While there has been some improvement since Chohan began her journey – the London College of Fashion has started a programme to encourage people from ethnic minorities to go into teaching – there is still a long way to go.
“There are these nuances and things that people say or don’t say that sometimes are quite conflicting,” she explains. “We still collectively have to make a lot of effort, and we have to speak up about it and not feel afraid to address our concerns.
“I think that’s the biggest problem coming from our background; we feel that if we say this on LinkedIn, then maybe we won’t get this project, or we won’t get this speaking opportunity or that door will close. But we need to have an open discussion about our issues so that we can collectively resolve them.”
BAMME leadership programme
That’s why Chohan has decided to launch a BAMME leadership programme, as part of the Barjis Initiative to support black, Asian, marginalised (which represents white people who come from less privileged backgrounds) and minority ethnic communities. It will provide coaching and fill in the gaps to enable people to aspire to senior leadership positions. She is aiming to work with not only the fashion industry but also other sectors.
Interestingly, the initiative’s school workshops met with some resistance from Asian and black parents – the very communities she was trying to help. “That was because they felt it was distracting them from their academic education,” Chohan explains. “A lot of children, when they have to choose their GCSE options, they don’t choose art or drama. There are a lot of children who don’t have the role models at home, who don’t have that access point. It’s all about building self-esteem.
“There are a lot of issues within our community and even with white working-class boys and white working-class marginalised communities. They don’t have that role model and a lot of their parents have debt, little financial literacy or they don’t have the networks. And I feel starting at an early stage will inspire them.
“I’ve been doing this for six years, and have children who are deciding on their A levels or university telling me they are considering something in the arts because of me! That makes it worth it.”
Like many women with a demanding career, Chohan has to balance her work and home life. She describes each day as a battle – sometimes children win, sometimes business wins. It’s all about finding the best way of managing.
“I really believe in rituals when it comes to achieving what you want to achieve,” she says. “My ritual is writing a gratitude journal; I put lipstick on, to make me relax sometimes and put me into work mode because we’re working from home. I do my five-time prayers which breaks the day into five little compartments. It’s my way of focusing for five minutes on God and myself, in the form of meditation.”
Men and women should work together
Chohan will be taking part in the virtual Women in IT Europe Summit and hopes that a key take away will be that women need to work with men, not without them.
She argues: “This thing about just trying to empower women does not work. We should ask others, especially the opposite gender, to listen and support us if we want to gain real traction. We can only change the world when we work together.

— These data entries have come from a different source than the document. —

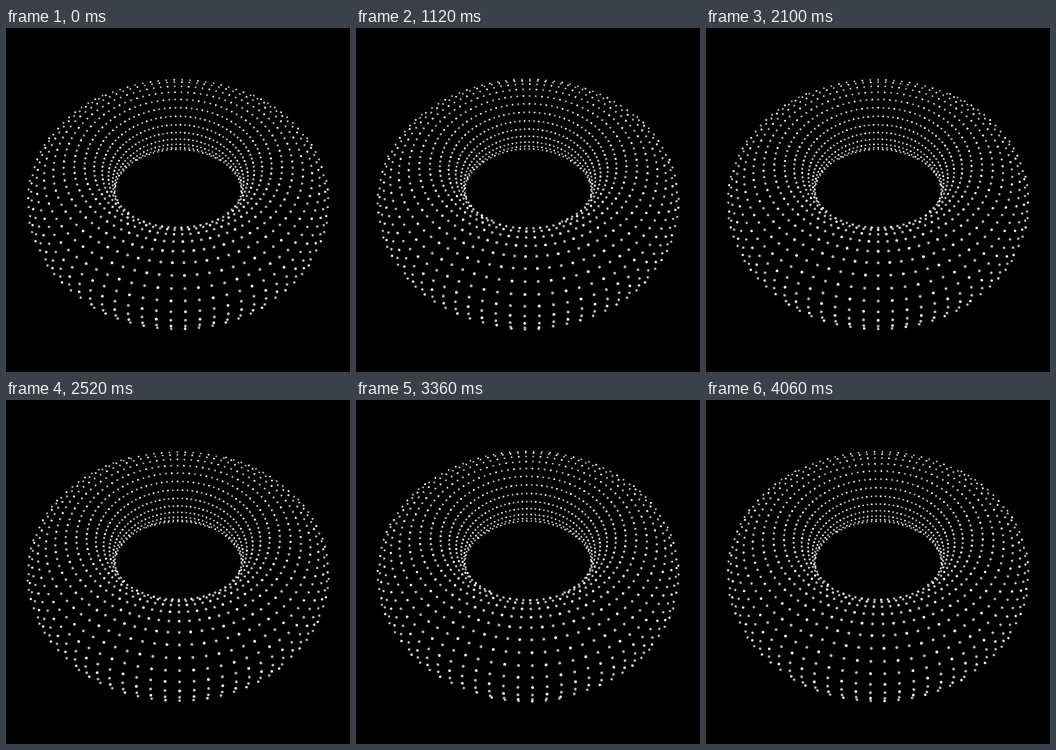
These frames come from a looping animation (640x640 px, 4200 ms). An HTML page with a canvas:

```html
<!DOCTYPE html>
<html>
<head>
<meta charset="utf-8">
<title>Dotted torus</title>
<style>
  html, body { margin: 0; height: 100%; overflow: hidden; background: #000; }
  canvas { display: block; }
</style>
</head>
<body>
<canvas id="stage" width="640" height="640"></canvas>
<script>
const ctx = document.getElementById('stage').getContext('2d');
const { sin, cos, PI } = Math;

const LOOP = 4200, STEP = 140;
const COLUMNS = 84, ROWS = 28;
const RING = 0.2974, TUBE = 0.1155;        // radii, in units of camera distance
const ELEVATION = 0.8566, PITCH = 0.0532;  // camera height and upward shift
const FOCAL = 645, CX = 320.3, CY = 319.6;
const DOT = 1.9;
const SHADES = ['#f0f0f0', '#b8b8b8', '#b0b0b0'];
const camY = sin(ELEVATION), camZ = cos(ELEVATION);

function drawDot(column, row, progress) {
  const around = (column + 0.5 + progress) * 2 * PI / COLUMNS;
  const tube = 0.03 + (row + 2 * progress) * 2 * PI / ROWS;

  const radius = RING + TUBE * cos(tube);
  const x = radius * sin(around), y = TUBE * sin(tube), z = radius * cos(around);

  // Skip dots whose surface faces away from the camera
  const facing = -x * cos(tube) * sin(around)
    + (camY - y) * sin(tube)
    + (camZ - z) * cos(tube) * cos(around);
  if (facing <= 0) return;

  const up = y * camZ - z * camY;
  const away = 1 - z * camZ - y * camY;
  const v = up * cos(PITCH) + away * sin(PITCH);
  const depth = away * cos(PITCH) - up * sin(PITCH);

  ctx.fillStyle = SHADES[(column + row + 100) % 3];
  ctx.beginPath();
  ctx.arc(CX + FOCAL * x / depth, CY - FOCAL * v / depth, DOT / depth, 0, 2 * PI);
  ctx.fill();
}

function draw() {
  const progress = Math.floor(performance.now() % LOOP / STEP) * STEP / LOOP;
  ctx.fillStyle = '#000';
  ctx.fillRect(0, 0, 640, 640);
  // Rows start and end on the hidden underside, so the loop is seamless
  for (let column = -COLUMNS / 2; column < COLUMNS / 2; column++)
    for (let row = -6; row < ROWS - 6; row++) drawDot(column, row, progress);
  requestAnimationFrame(draw);
}
draw();
</script>
</body>
</html>
```
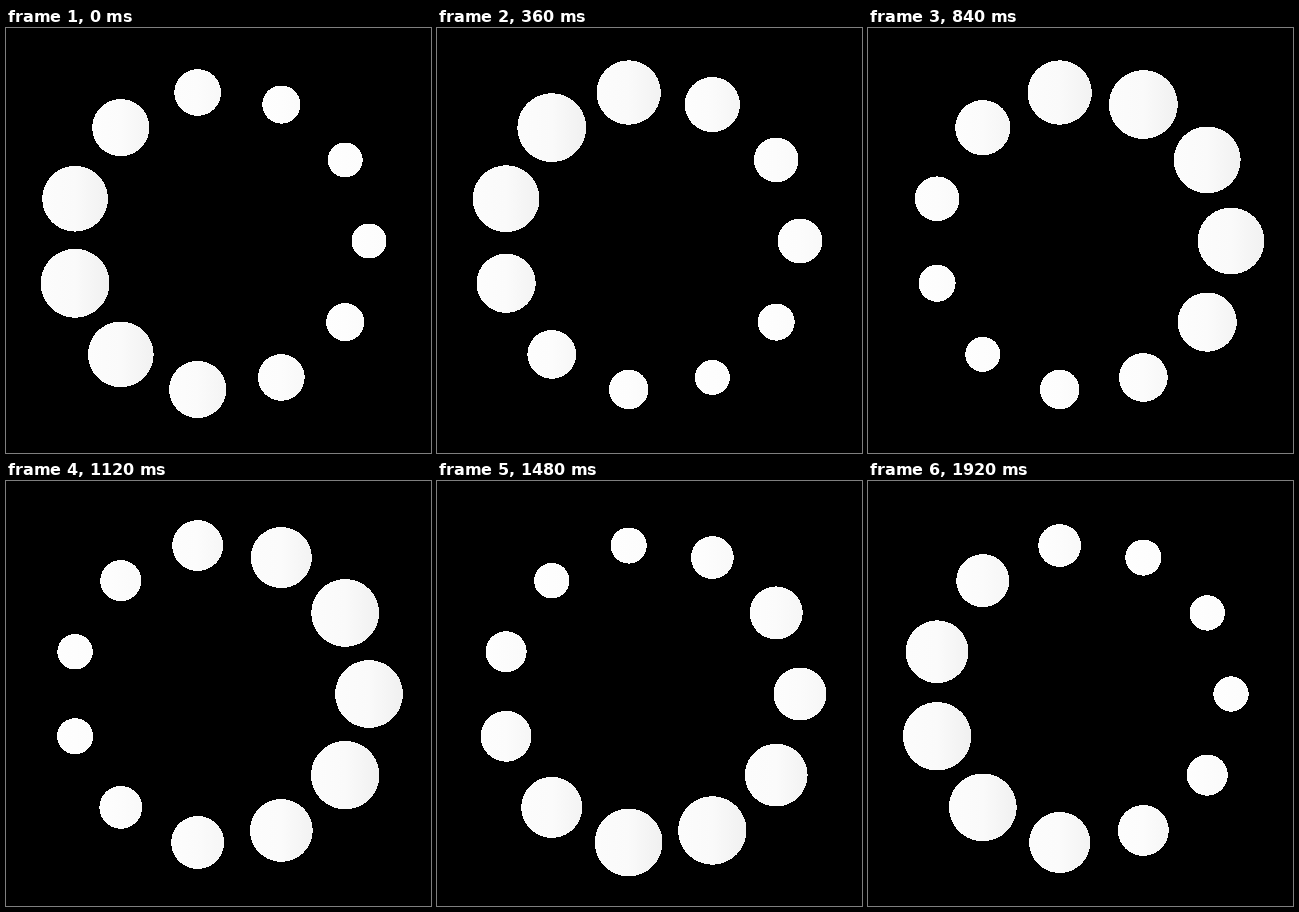
An HTML page with a canvas that plays this animation: 425x425 px, repeating every 1.96 s.

```html
<!DOCTYPE html>
<html lang="en">
<head>
<meta charset="utf-8">
<title>Loading ring</title>
<style>
  html, body { margin: 0; width: 100%; height: 100%; overflow: hidden; background: #000; }
  canvas { display: block; width: 425px; height: 425px; }
</style>
</head>
<body>
<canvas id="stage" width="425" height="425"></canvas>
<script>
const ctx = document.getElementById('stage').getContext('2d');
const SIZE = 425, CENTER = 213, RING = 150, DOTS = 11;
const LOOP = 1960, STEP = 40, PERIOD = 2000;
const TAU = Math.PI * 2;
const EDGE = 0.4; // crisp dots also fill partly covered pixels

const grey = v => `rgb(${v},${v},${v})`;

function dotFill(x, r, swell) {
  const fill = ctx.createLinearGradient(x - r, 0, x + r, 0);
  fill.addColorStop(0, grey(Math.round(254 - 2 * swell)));
  fill.addColorStop(0.5, grey(Math.round(253 - 3 * swell)));
  fill.addColorStop(1, grey(Math.round(252 - 12 * swell)));
  return fill;
}

// Fill a disc row by row so its rim stays free of antialiasing.
function disc(x, y, r) {
  const reach = r + EDGE;
  for (let row = Math.floor(y - reach); row <= y + reach; row++) {
    const dy = row + 0.5 - y;
    if (Math.abs(dy) > reach) continue;
    const half = Math.sqrt(reach * reach - dy * dy);
    const left = Math.ceil(x - half - 0.5);
    const right = Math.floor(x + half - 0.5);
    ctx.fillRect(left, row, right - left + 1, 1);
  }
}

function draw(t) {
  ctx.fillStyle = '#000';
  ctx.fillRect(0, 0, SIZE, SIZE);
  for (let k = 0; k < DOTS; k++) {
    const angle = k * TAU / DOTS;
    const x = CENTER + RING * Math.cos(angle);
    const y = CENTER + RING * Math.sin(angle);
    // Ten phase steps around the ring: first and last dot pulse together.
    const swell = (1 + Math.cos(TAU * ((k - 5) / 10 - t / PERIOD))) / 2;
    const r = 17 + 17 * swell;
    ctx.fillStyle = dotFill(x, r, swell);
    disc(x, y, r);
  }
}

const start = performance.now();
function tick() {
  const t = (performance.now() - start) % LOOP;
  draw(Math.floor(t / STEP) * STEP);
  requestAnimationFrame(tick);
}
tick();
</script>
</body>
</html>
```
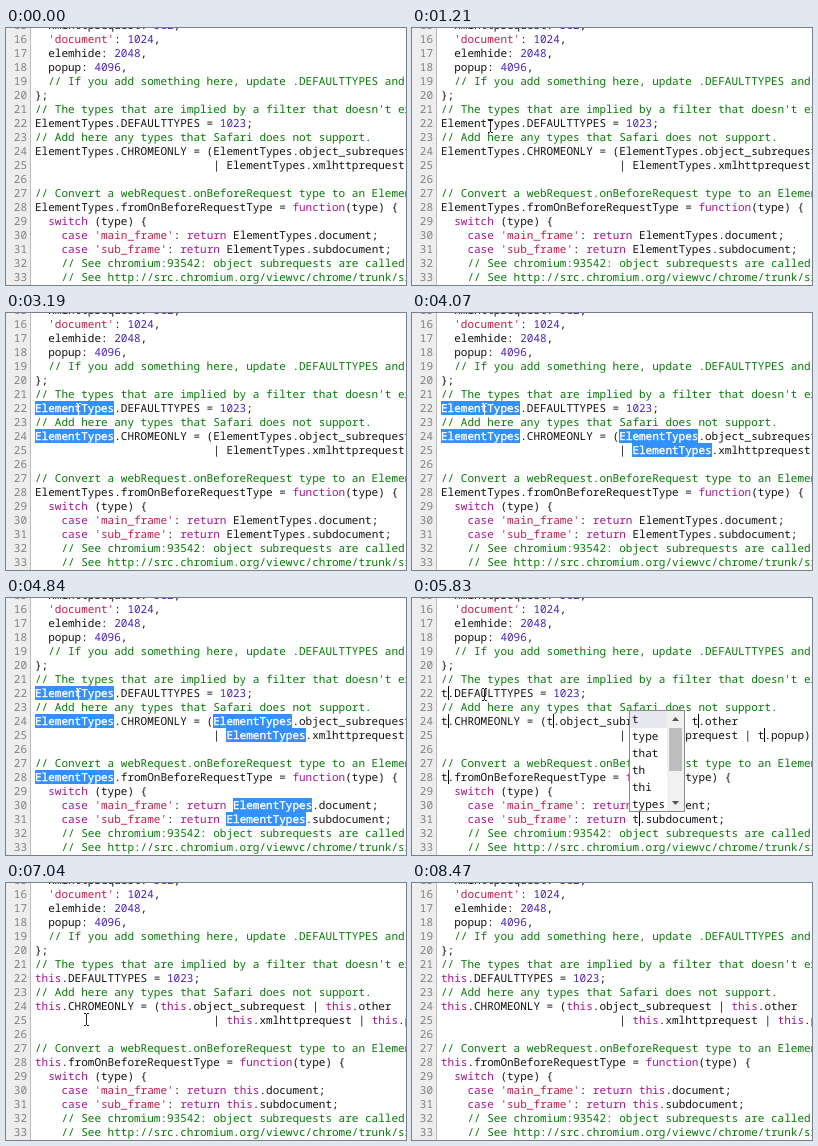
An HTML page that plays this animation: 400 by 257 pixels, repeating every 8580 ms.

```html
<!DOCTYPE html>
<html lang="en">
<head>
<meta charset="utf-8">
<title>Multiple selection in a code editor</title>
<style>
  html, body { margin: 0; width: 100%; height: 100%; overflow: hidden; background: #fff; }
  #stage {
    position: absolute; left: 0; top: 0; width: 400px; height: 257px; overflow: hidden;
    font: 11px/14px "Noto Sans Mono", "DejaVu Sans Mono", monospace;
    font-variant-ligatures: none; text-rendering: geometricPrecision;
    white-space: pre; color: #111;
  }
  #gutter {
    position: absolute; left: 0; top: -9px; width: 21px; height: 270px; padding-right: 3px;
    background: #eee; border-right: 1px solid #bbb; color: #808080; text-align: right;
  }
  #code { position: absolute; left: 29px; top: -9px; }
  #code div { height: 14px; }
  .comment { color: #067806; }
  .string { color: #c01c48; }
  .number { color: #4a22b4; }
  .keyword { color: #a31590; }
  /* Marks start one pixel above the text line */
  .sel, .box, .caret { display: inline-block; margin-top: -1px; vertical-align: top; }
  .sel, .box { height: 13px; padding-top: 1px; }
  .sel { background: #3390ff; color: #fff; -webkit-text-stroke: .35px #fff; }
  .box { box-shadow: inset 0 0 0 1px #6c6c6c; border-radius: 3px; }
  .caret { width: 0; height: 14px; border-left: 1px solid #000; margin-right: -1px; }
  #popup {
    position: absolute; left: 217px; top: 112px; width: 54px; height: 100px;
    border: 1px solid #8a8a8a; background: #fff; line-height: 17px; overflow: hidden;
  }
  #popup div { height: 17px; padding-left: 2px; }
  #popup div:first-child { background: #e6e8ee; }
  #popup svg { position: absolute; right: 0; top: 0; }
  #mouse { position: absolute; left: 0; top: 0; fill: none; }
</style>
</head>
<body>
<div id="stage">
  <div id="gutter"></div>
  <div id="code"></div>
  <div id="popup"><svg width="17" height="100">
    <path fill="#f1f1f1" d="M0 0h17v100H0z"/>
    <path fill="#bdbdbd" d="M2 17h13v43H2z"/>
    <path fill="#555" d="M5 10l3.5-4 3.5 4zM5 90l3.5 4 3.5-4z"/>
  </svg></div>
  <svg id="mouse" width="5" height="13"><path d="M0 .5h2m1 0h2M2.5 1v11M0 12.5h2m1 0h2"/></svg>
</div>
<script>
const LOOP = 8580;
const NAME = 'ElementTypes';
const FIRST_LINE = 15;

// "@" stands for each occurrence of the renamed identifier
const source = [
  "  xmlhttprequest: 512,",
  "  'document': 1024,",
  "  elemhide: 2048,",
  "  popup: 4096,",
  "  // If you add something here, update .DEFAULTTYPES and .CHROMEONLY",
  "};",
  "// The types that are implied by a filter that doesn't explicitly",
  "@.DEFAULTTYPES = 1023;",
  "// Add here any types that Safari does not support.",
  "@.CHROMEONLY = (@.object_subrequest | @.other",
  " ".repeat(27) + "| @.xmlhttprequest | @.popup);",
  "",
  "// Convert a webRequest.onBeforeRequest type to an ElementType.",
  "@.fromOnBeforeRequestType = function(type) {",
  "  switch (type) {",
  "    case 'main_frame': return @.document;",
  "    case 'sub_frame': return @.subdocument;",
  "    // See chromium:93542: object subrequests are called 'object'",
  "    // See http://src.chromium.org/viewvc/chrome/trunk/src/"
];

// Each step holds until the next one begins
const edits = [
  { at: 0 },
  { at: 1650, click: true },
  { at: 1870, selected: 1, boxes: true },
  { at: 3190, selected: 2 },
  { at: 3630, selected: 3 },
  { at: 4070, selected: 5 },
  { at: 4400, selected: 7 },
  { at: 4510, selected: 8 },
  { at: 4840, selected: 9 },
  { at: 5830, word: 't', caret: true, popup: true },
  { at: 5940, word: 'th', caret: true },
  { at: 6050, word: 'thi', caret: true },
  { at: 6270, word: 'this', caret: true },
  { at: 6710, word: 'this' },
  { at: 7260, word: 'this', caret: true },
  { at: 7700, word: 'this' },
  { at: 8140, word: 'this', caret: true },
  { at: 8470, word: 'this' }
];

const pointer = [
  { at: 0 },
  { at: 990, x: 87, y: 96 },
  { at: 1100, x: 82, y: 94 },
  { at: 1210, x: 76, y: 92 },
  { at: 1320, x: 70, y: 90 },
  { at: 7040, x: 78, y: 130 },
  { at: 7150, x: 86, y: 186 },
  { at: 7260, x: 93, y: 242 },
  { at: 7370 }
];

const $ = id => document.getElementById(id);
const span = (cls, text = '') => `<span class="${cls}">${text}</span>`;
const stepAt = (steps, t) => steps.findLast(s => s.at <= t);
const caret = span('caret');

const token = /(\/\/.*)|('[^']*')|\b(\d+)\b|\b(function|switch|case|return)\b|@/g;
const kinds = ['comment', 'string', 'number', 'keyword'];

function occurrence(index, s) {
  if (s.word) {
    const text = s.word === 'this' ? span('keyword', s.word) : s.word;
    return text + (s.caret ? caret : '');
  }
  if (index < s.selected) return span('sel', NAME);
  if (s.boxes) return span('box', NAME);
  if (s.click && index === 0) return NAME.slice(0, 6) + caret + NAME.slice(6);
  return NAME;
}

function drawCode(s) {
  let index = 0;
  $('code').innerHTML = source.map(line => '<div>' + line.replace(token, (text, ...groups) => {
    const kind = kinds.find((_, i) => groups[i] !== undefined);
    return kind ? span(kind, text) : occurrence(index++, s);
  }) + '</div>').join('');
  $('popup').style.display = s.popup ? 'block' : 'none';
  $('mouse').style.stroke = s.selected ? '#fff' : '#222';
}

function drawPointer(p) {
  $('mouse').style.display = 'x' in p ? 'block' : 'none';
  if ('x' in p) $('mouse').style.transform = `translate(${p.x}px, ${p.y}px)`;
}

$('gutter').textContent = source.map((_, i) => FIRST_LINE + i).join('\n');
$('popup').insertAdjacentHTML('afterbegin',
  ['t', 'type', 'that', 'th', 'thi', 'types'].map(w => `<div>${w}</div>`).join(''));

let shown;
const start = performance.now();

function tick() {
  const t = (performance.now() - start) % LOOP;
  const edit = stepAt(edits, t);
  if (edit !== shown) drawCode(shown = edit);
  drawPointer(stepAt(pointer, t));
  requestAnimationFrame(tick);
}
tick();
</script>
</body>
</html>
```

“Secondly, it’s not about competition. It’s about uplifting each other and working with our strengths instead of our weaknesses. I think sometimes there is an element of rivalry among women which I don’t like. The only way of moving forward is to uplift each other and give recommendations and referrals; if you can’t do that project, share it with someone else so they can benefit from it. Be kinder and nicer to each other. To me, that’s what empowerment is all about.
“If you really want to understand the world, you need both men and women around the table at the executive and board levels to transform lives and organisations. But we don’t want to come across as groupism – gender, BAME. There’s no point in being in our little bubbles. We need men, women, people of colour, different age groups, the disabled, whoever they are, to work together to make a better society.”
Hear more from Barjis Chohan at the Women in IT Virtual Summit, Europe 2020 on September 15. Register here.